:: PROVIDED ENTRIES

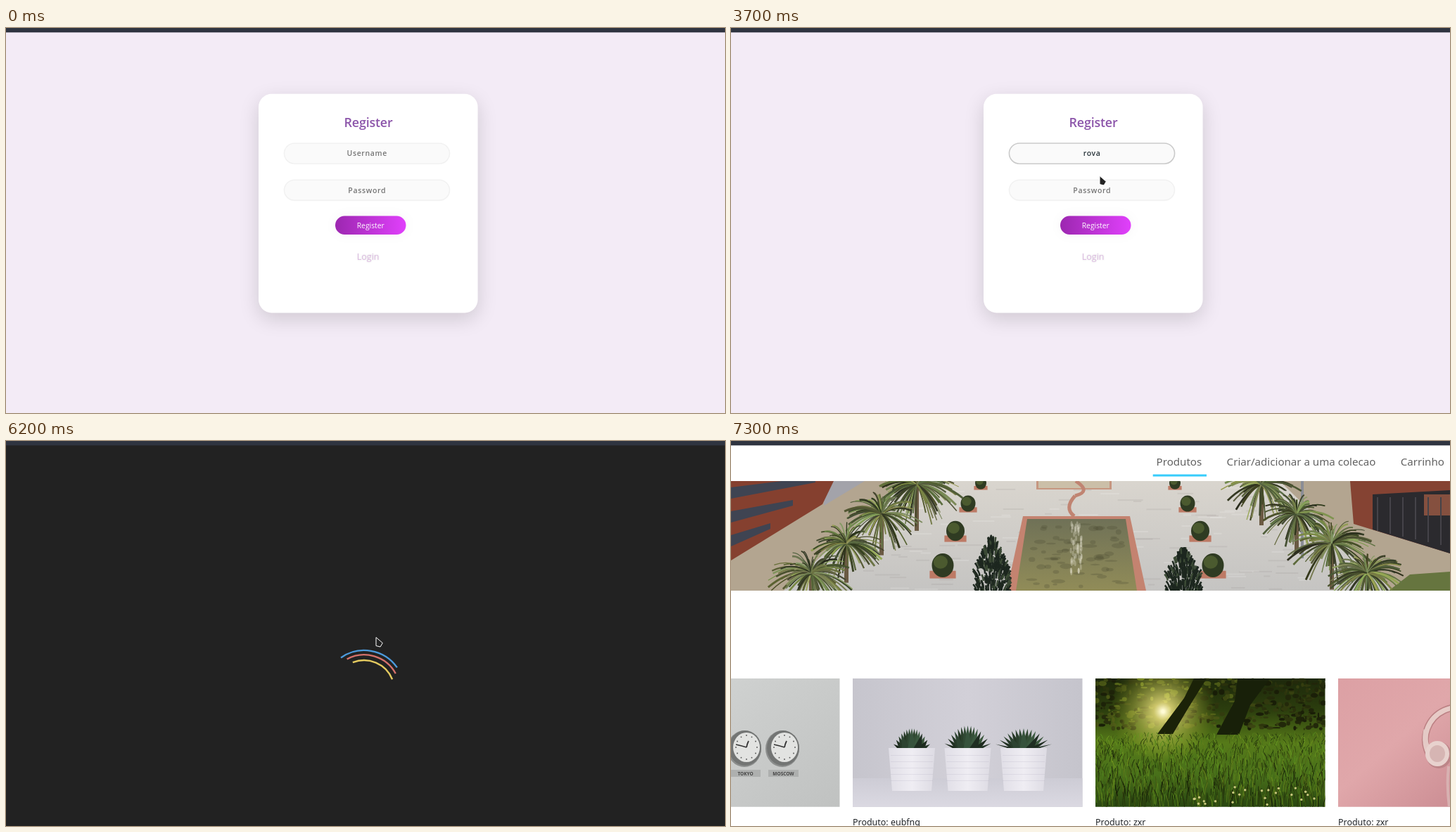
An HTML page with a canvas that plays this animation: 1022x548 px, repeating every 8.7 s.

```html
<!DOCTYPE html>
<html lang="pt">
<head>
<meta charset="utf-8">
<title>Register</title>
<style>
html, body { margin: 0; width: 100%; height: 100%; overflow: hidden; background: #f3ebf6; }
canvas { display: block; }
</style>
</head>
<body>
<canvas id="stage" width="1022" height="548"></canvas>
<script>
const W = 1022, H = 548, LOOP = 8700, STEP = 100;
const FORM = '"Open Sans", "Noto Sans", sans-serif';
const PAGE = '"Noto Sans", "Open Sans", sans-serif';
const LOGIN = 'rova';
const view = document.getElementById('stage').getContext('2d');
let c = view;

const clamp = p => Math.min(1, Math.max(0, p));
const easeOut = p => 1 - (1 - p) ** 1.6;
const smooth = p => p * p * (3 - 2 * p);
const cubic = p => p < .5 ? 4 * p ** 3 : 1 - 4 * (1 - p) ** 3;

// pointer strokes: each bends on its way to the next resting place
const MOVES = [
  { from: 200, to: 800, bend: [550, 92], end: [513, 183], ease: easeOut },
  { from: 3600, to: 3800, bend: [524, 210], end: [534, 236], ease: smooth },
  { from: 4900, to: 5500, bend: [555, 250], end: [525.5, 279], ease: easeOut },
  { from: 6550, to: 7300, bend: [545, 132], end: [493, -15], ease: smooth }
];

function seeded(s) {
  return () => (s = (s * 16807) % 2147483647) / 2147483647;
}

function times(n, fn) {
  for (let i = 0; i < n; i++) fn(i);
}

function poly(color, ...p) {
  c.fillStyle = color;
  c.beginPath();
  for (let i = 0; i < p.length; i += 2) c.lineTo(p[i], p[i + 1]);
  c.closePath();
  c.fill();
}

function taper(color, x, top, halfTop, bottom, halfBottom) {
  poly(color, x - halfTop, top, x + halfTop, top, x + halfBottom, bottom, x - halfBottom, bottom);
}

function rect(color, x, y, w, h) {
  c.fillStyle = color;
  c.fillRect(x, y, w, h);
}

function oval(color, x, y, rx, ry = rx) {
  c.fillStyle = color;
  c.beginPath();
  c.ellipse(x, y, rx, ry, 0, 0, 7);
  c.fill();
}

function pill(color, x, y, w, h, r = h / 2) {
  c.fillStyle = color;
  c.beginPath();
  c.roundRect(x, y, w, h, r);
  c.fill();
}

function curve(color, width, x0, y0, x1, y1, x2, y2) {
  c.strokeStyle = color;
  c.lineWidth = width;
  c.beginPath();
  c.moveTo(x0, y0);
  c.quadraticCurveTo(x1, y1, x2, y2);
  c.stroke();
}

function shade(x0, y0, x1, y1, ...colors) {
  const g = c.createLinearGradient(x0, y0, x1, y1);
  colors.forEach((k, i) => g.addColorStop(i / (colors.length - 1), k));
  return g;
}

function text(s, x, y, font, color, align = 'left', gap = 0) {
  c.font = font;
  c.fillStyle = color;
  c.textAlign = align;
  c.letterSpacing = gap + 'px';
  c.fillText(s, x, y);
  const w = c.measureText(s).width;
  c.letterSpacing = '0px';
  return w;
}

function shadow(color, blur, dy, draw) {
  c.save();
  c.shadowColor = color;
  c.shadowBlur = blur;
  c.shadowOffsetY = dy;
  draw();
  c.restore();
}

function layer(draw) {
  const el = document.createElement('canvas');
  el.width = W;
  el.height = H;
  c = el.getContext('2d');
  draw();
  c = view;
  return el;
}

function clip(x, y, w, h, draw) {
  c.save();
  c.beginPath();
  c.rect(x, y, w, h);
  c.clip();
  draw();
  c.restore();
}

function drawForm() {
  rect('#f3ebf6', 0, 0, W, H);
  shadow('rgba(0,0,0,.15)', 28, 8.6, () => pill('#fff', 359, 93.8, 311.6, 311.6, 18.7));
  text('Register', 515, 141, '600 17.9px ' + FORM, '#8c55aa', 'center', -0.2);
  shadow('rgba(0,0,0,.04)', 16, 0, () =>
    pill(shade(468, 0, 568, 0, '#9c27b0', '#e040fb'), 468, 267.5, 100.5, 26.5));
  text('Register', 518.2, 284.6, '10.3px ' + FORM, '#fff', 'center');
  shadow('rgba(117,117,117,.25)', 2.3, 0, () =>
    text('Login', 514.6, 329.6, '12.5px ' + FORM, '#dcbbe1', 'center'));
}

function bush(x, y, r) {
  rect('#bd7a65', x - r * 1.2, y + r * .5, r * 2.4, r * .7);
  oval('#2f3b22', x, y, r, r * 1.1);
  oval('#4b5a2f', x - r * .2, y - r * .3, r * .65, r * .6);
}

function cypress(x, top, w, rnd) {
  times(260, i => {
    const k = rnd(), y = top + 8 + k * (213 - top);
    const px = x + (rnd() - .5) * w * Math.min(1, .15 + k * 1.5);
    curve(i % 4 ? '#1d271f' : '#3b4a35', 2.5, px, y, px, y - 4, px + (px - x) * .2, y - 9);
  });
}

function palm(x, y, r, rnd) {
  rect('#6b5a43', x - 3, y, 6, r);
  times(100, i => {
    const a = rnd() * 6.283, l = r * (.4 + rnd() * .6);
    const ex = x + Math.cos(a) * l, ey = y + Math.sin(a) * l * .75 + l * .2;
    const tone = `hsl(${62 + rnd() * 25} ${18 + rnd() * 16}% ${14 + rnd() * 38}%)`;
    curve(tone, 1 + rnd() * 2, x, y, (x + ex) / 2, (y + ey) / 2 - l * .25, ex, ey);
  });
}

function plaza() {
  const rnd = seeded(41);
  rect(shade(0, 57, 0, 213, '#d9d5ce', '#c5c4c2'), 0, 57, W, 156);
  times(160, i => rect(i % 2 ? 'rgba(255,255,255,.15)' : 'rgba(105,102,100,.1)',
    180 + rnd() * 640, 57 + rnd() * 156, 8 + rnd() * 28, 2));

  // planted borders and buildings
  poly('#b3a590', 0, 213, 0, 130, 150, 57, 245, 57, 75, 213);
  poly('#b3a590', 780, 57, 880, 57, 1022, 160, 1022, 213, 940, 213);
  poly('#66753f', 935, 213, 965, 190, 1022, 186, 1022, 213);
  poly('#a3a3aa', 133, 57, 190, 57, 132, 92);
  poly('#85402f', 0, 57, 146, 57, 130, 90, 0, 170);
  times(3, i => poly('#3f4452', 0, 66 + i * 34, 120 - i * 32, 51 + i * 33, 120 - i * 32, 59 + i * 33, 0, 82 + i * 34));
  poly('#854333', 880, 57, 1022, 57, 1022, 160, 885, 118);
  poly('#2b2a2e', 912, 76, 1022, 70, 1022, 160, 912, 126);
  rect('#85503f', 985, 76, 37, 30);
  times(6, i => rect('#454349', 918 + i * 18, 80, 2, 48 + i * 4));
  rect('#8b8d96', 810, 57, 4, 110);

  rect('#c69680', 434, 57, 107, 12);
  rect('#cbbfa8', 437, 57, 101, 10);
  curve('#c08472', 5, 490, 57, 513, 72, 489, 78);
  curve('#c08472', 5, 489, 78, 473, 96, 488, 107);

  taper('#c48370', 491, 107, 76, 213, 99);
  taper(shade(0, 110, 0, 213, '#6f7157', '#918c58'), 491, 111, 70, 213, 86);
  times(60, () => oval('rgba(70,73,48,.25)', 425 + rnd() * 132, 116 + rnd() * 96, 3 + rnd() * 8, 1 + rnd() * 3));
  times(60, () => oval('rgba(236,233,214,.3)', 491 + (rnd() - .5) * 16, 118 + rnd() * 70, 1.5, 4));

  for (const side of [-1, 1]) {
    times(4, i => bush(493 + side * (138 + 18 * i), 60 + 24 * i + 5 * i * i, 8 + 2.5 * i));
    times(4, i => palm(509 + side * (245 + 50 * i), 62 + 42 * i, 52 + rnd() * 14, rnd));
    cypress(507 + side * 136, 143 + side * 9, 46, rnd);
  }
}

function clock(x, city) {
  oval('#8b8d8c', x - 1, 438, 24, 26);
  oval('#737574', x, 437, 23, 25);
  oval('#e2e3e1', x + 2, 436, 19, 21);
  times(12, i => oval('#555', x + 2 + Math.sin(i * .5236) * 15, 436 + Math.cos(i * .5236) * 17, .9));
  curve('#333', 1.5, x - 13, 432, x - 4, 434, x + 2, 436);
  curve('#333', 1.8, x + 2, 436, x + 3, 431, x + 5, 427);
  rect('#aeb0af', x - 21, 468, 43, 10);
  text(city, x + .5, 475.5, 'bold 6.5px ' + PAGE, '#444', 'center');
}

function clocks() {
  rect(shade(0, 338, 154, 520, '#cfd1d0', '#c0c2c1'), 0, 338, 155, 183);
  ['TOKYO', 'MOSCOW'].forEach((city, i) => clock(20 + i * 54, city));
}

function pot(x, spread, tall) {
  times(15, i => {
    const k = (i * 4 % 15) / 7 - 1, tip = 437 - tall * (1 - k * k * .8);
    poly(`hsl(${120 + i} 20% ${13 + i * 5 % 17}%)`, x + k * 14 - 6, 438, x + k * spread, tip, x + k * 14 + 6, 438);
  });
  taper(shade(x - 33, 0, x + 33, 0, '#e0dee6', '#efedf3', '#dddbe3'), x, 437, 33, 498, 28);
  times(5, i => rect('rgba(150,145,165,.16)', x - 30, 447 + i * 9, 60, 1));
}

function pots() {
  rect(shade(173, 0, 500, 0, '#c6c5cd', '#d2d0d8', '#c5c4cc'), 173, 338, 327, 183);
  rect(shade(0, 480, 0, 521, '#cdccd5', '#dbd9e2'), 173, 480, 327, 41);
  times(3, i => pot(257 + i * 79.5, 26 + i * 7, 28 + 4 * (i % 2)));
}

function meadow() {
  const rnd = seeded(97);
  rect(shade(0, 338, 0, 521, '#1d280b', '#2c3e0e', '#567a19', '#48701a', '#294611'), 518, 338, 327, 183);
  times(500, () => {
    const x = 518 + rnd() * 327, near = clamp(1 - Math.abs(x - 614) / 150);
    oval(`hsl(72 60% ${7 + rnd() * (9 + near * 18)}%)`, x, 338 + rnd() * 72, 1 + rnd() * 5, 1 + rnd() * 3);
  });
  const g = c.createRadialGradient(614, 385, 2, 614, 385, 75);
  g.addColorStop(0, '#fffbd5');
  g.addColorStop(.15, 'rgba(242,230,129,.8)');
  g.addColorStop(1, 'rgba(150,165,30,0)');
  rect(g, 539, 338, 150, 122);
  poly('#1b2208', 606, 417, 644, 366, 658, 338, 676, 338, 650, 380, 628, 417);
  poly('#182009', 690, 418, 716, 370, 720, 338, 766, 338, 738, 376, 722, 418);
  times(1500, i => {
    const x = 518 + rnd() * 327, y = 420 + i / 14, h = 6 + i / 100;
    const light = 12 + rnd() * 26 - i / 250;
    curve(`hsl(${76 + rnd() * 14} 65% ${light}%)`, 1, x, y, x, y - h / 2, x + (rnd() - .5) * 10, y - h);
  });
  times(24, () => oval('#c8c67d', 650 + rnd() * 185, 492 + rnd() * 26, 1.7));
}

function headphones() {
  rect(shade(863, 338, 1022, 521, '#dca0a4', '#e0a7aa', '#cc8e94'), 863, 338, 160, 183);
  c.beginPath();
  c.ellipse(1034, 425, 47, 46, 0, 2.7, 4.8);
  for (const [color, width] of [['#bc8184', 10], ['#e7cbc7', 7]]) {
    c.strokeStyle = color;
    c.lineWidth = width;
    c.stroke();
  }
  curve('#e4cac6', 7, 988, 411, 984, 431, 994, 441);
  oval('#bd8588', 1006, 447, 18, 19);
  oval('#e8d2ce', 1004, 445, 17, 18);
  oval('#d6b5b3', 1004, 445, 11, 12);
  curve('#d8b1b1', 4, 1020, 463, 1017, 490, 1021, 521);
}

function drawPage() {
  rect('#fff', 0, 0, W, H);
  let x = 604.6;
  for (const s of ['Produtos', 'Criar/adicionar a uma colecao', 'Carrinho'])
    x += text(s, x, 35, '15.1px ' + PAGE, '#626262') + 35.4;
  rect('#37ccfb', 599.7, 47.5, 76.3, 3);
  clip(0, 57, W, 156, plaza);
  [clocks, pots, meadow, headphones].forEach((draw, i) =>
    clip(i * 345 - 172, 337.7, 326.5, 183, draw));
  ['eubfnq', 'zxr', 'zxr'].forEach((s, i) =>
    text('Produto: ' + s, 173 + i * 345, 547, '12.46px ' + PAGE, '#212529'));
}

function pointer(t) {
  if (t < 200 || t >= 7300) return null;
  let pos = [587, 2];
  for (const m of MOVES) {
    const e = m.ease(clamp((t - m.from) / (m.to - m.from)));
    pos = pos.map((v, i) => (1 - e) ** 2 * v + 2 * e * (1 - e) * m.bend[i] + e * e * m.end[i]);
  }
  return pos;
}

function drawPointer(t) {
  const pos = pointer(t);
  if (!pos) return;
  const [x, y] = pos;
  const inField = t < 6200 && x > 395 && x < 631 && ((y > 163 && y < 194) || (y > 215 && y < 247));
  c.save();
  c.translate(Math.round(x), Math.round(y));
  if (inField) {
    rect('rgba(255,255,255,.75)', -1, -6, 3, 12);
    rect('#222', 0, -5, 1, 11);
    for (const v of [-6, 6]) {
      rect('#222', -3, v, 3, 1);
      rect('#222', 1, v, 3, 1);
    }
  } else {
    poly('#222', 0, .5, 0, 12.5, 6, 14, 9.3, 8.5);
    c.strokeStyle = '#fff';
    c.lineWidth = 1;
    c.stroke();
  }
  c.restore();
}

function field(y, focus) {
  pill('#fafafa', 395.4, y + .8, 235.2, 29.2);
  c.strokeStyle = focus ? 'rgba(0,0,0,.2)' : 'rgba(0,0,0,.045)';
  c.lineWidth = 1.6;
  c.stroke();
}

function label(s, y, color) {
  return text(s, 513.2, y, '600 10.5px ' + FORM, color, 'center', .65);
}

function caret(x, y) {
  rect('#263238', Math.round(x), y, 1, 13);
}

function formScene(t) {
  c.drawImage(form, 0, 0);
  const first = t >= 1100 && t < 4000, second = t >= 4000 && t < 5900;
  field(163.2, first);
  field(215.4, second);

  const count = [2000, 2300, 2600, 2800].filter(k => t >= k).length;
  const w = count ? label(LOGIN.slice(0, count), 182.3, '#263238') : 0;
  if (!count) label('Username', 182.3, '#757575');
  if (first && (t < 1600 || (t >= 2000 && t < 3500))) caret(513 + w / 2, 172);

  const typed = t >= 4600;
  if (typed) oval('#263238', 513, 231, 1.8);
  else label('Password', 234.5, '#757575');
  if (second && t < 5100) caret(typed ? 515 : 513, 224);
}

function arc(color, r, turns) {
  const a = (turns - .25) * 2 * Math.PI;
  c.strokeStyle = color;
  c.lineWidth = 2.4;
  c.beginPath();
  c.arc(509, 355.3, r, a - Math.PI / 4, a + Math.PI / 4);
  c.stroke();
}

function pageScene(t) {
  c.drawImage(page, 0, 0);
  const open = cubic(clamp((t - 6640) / 357));
  rect('#222', 0, 0, Math.round(517.6 * (1 - open)), H);
  rect('#222', Math.round(498.5 + 523.5 * open), 0, W, H);

  // each ring turns inside the outer one
  const s = (t - 6145) / 1000;
  c.globalAlpha = (1 - clamp((t - 6340) / 300)) ** 2;
  arc('#4c9bdd', 57.3, s / 2);
  arc('#d6726c', 51, s / 2 + s / 3);
  arc('#e4ca5f', 43.2, s / 2 + s / 1.5);
  c.globalAlpha = 1;
}

const form = layer(drawForm), page = layer(drawPage);
const start = performance.now();

function frame() {
  const t = Math.floor((performance.now() - start) % LOOP / STEP) * STEP;
  if (t < 6200) formScene(t);
  else pageScene(t);
  rect('#2f3440', 0, 0, W, 6.3);
  drawPointer(t);
  requestAnimationFrame(frame);
}
frame();
</script>
</body>
</html>
```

::::

WHAT IS REQUIRED:
Look through the entries, and return every line that the word "LOOP" appears in.

WORKED SOLUTION:
const W = 1022, H = 548, LOOP = 8700, STEP = 100;
  const t = Math.floor((performance.now() - start) % LOOP / STEP) * STEP;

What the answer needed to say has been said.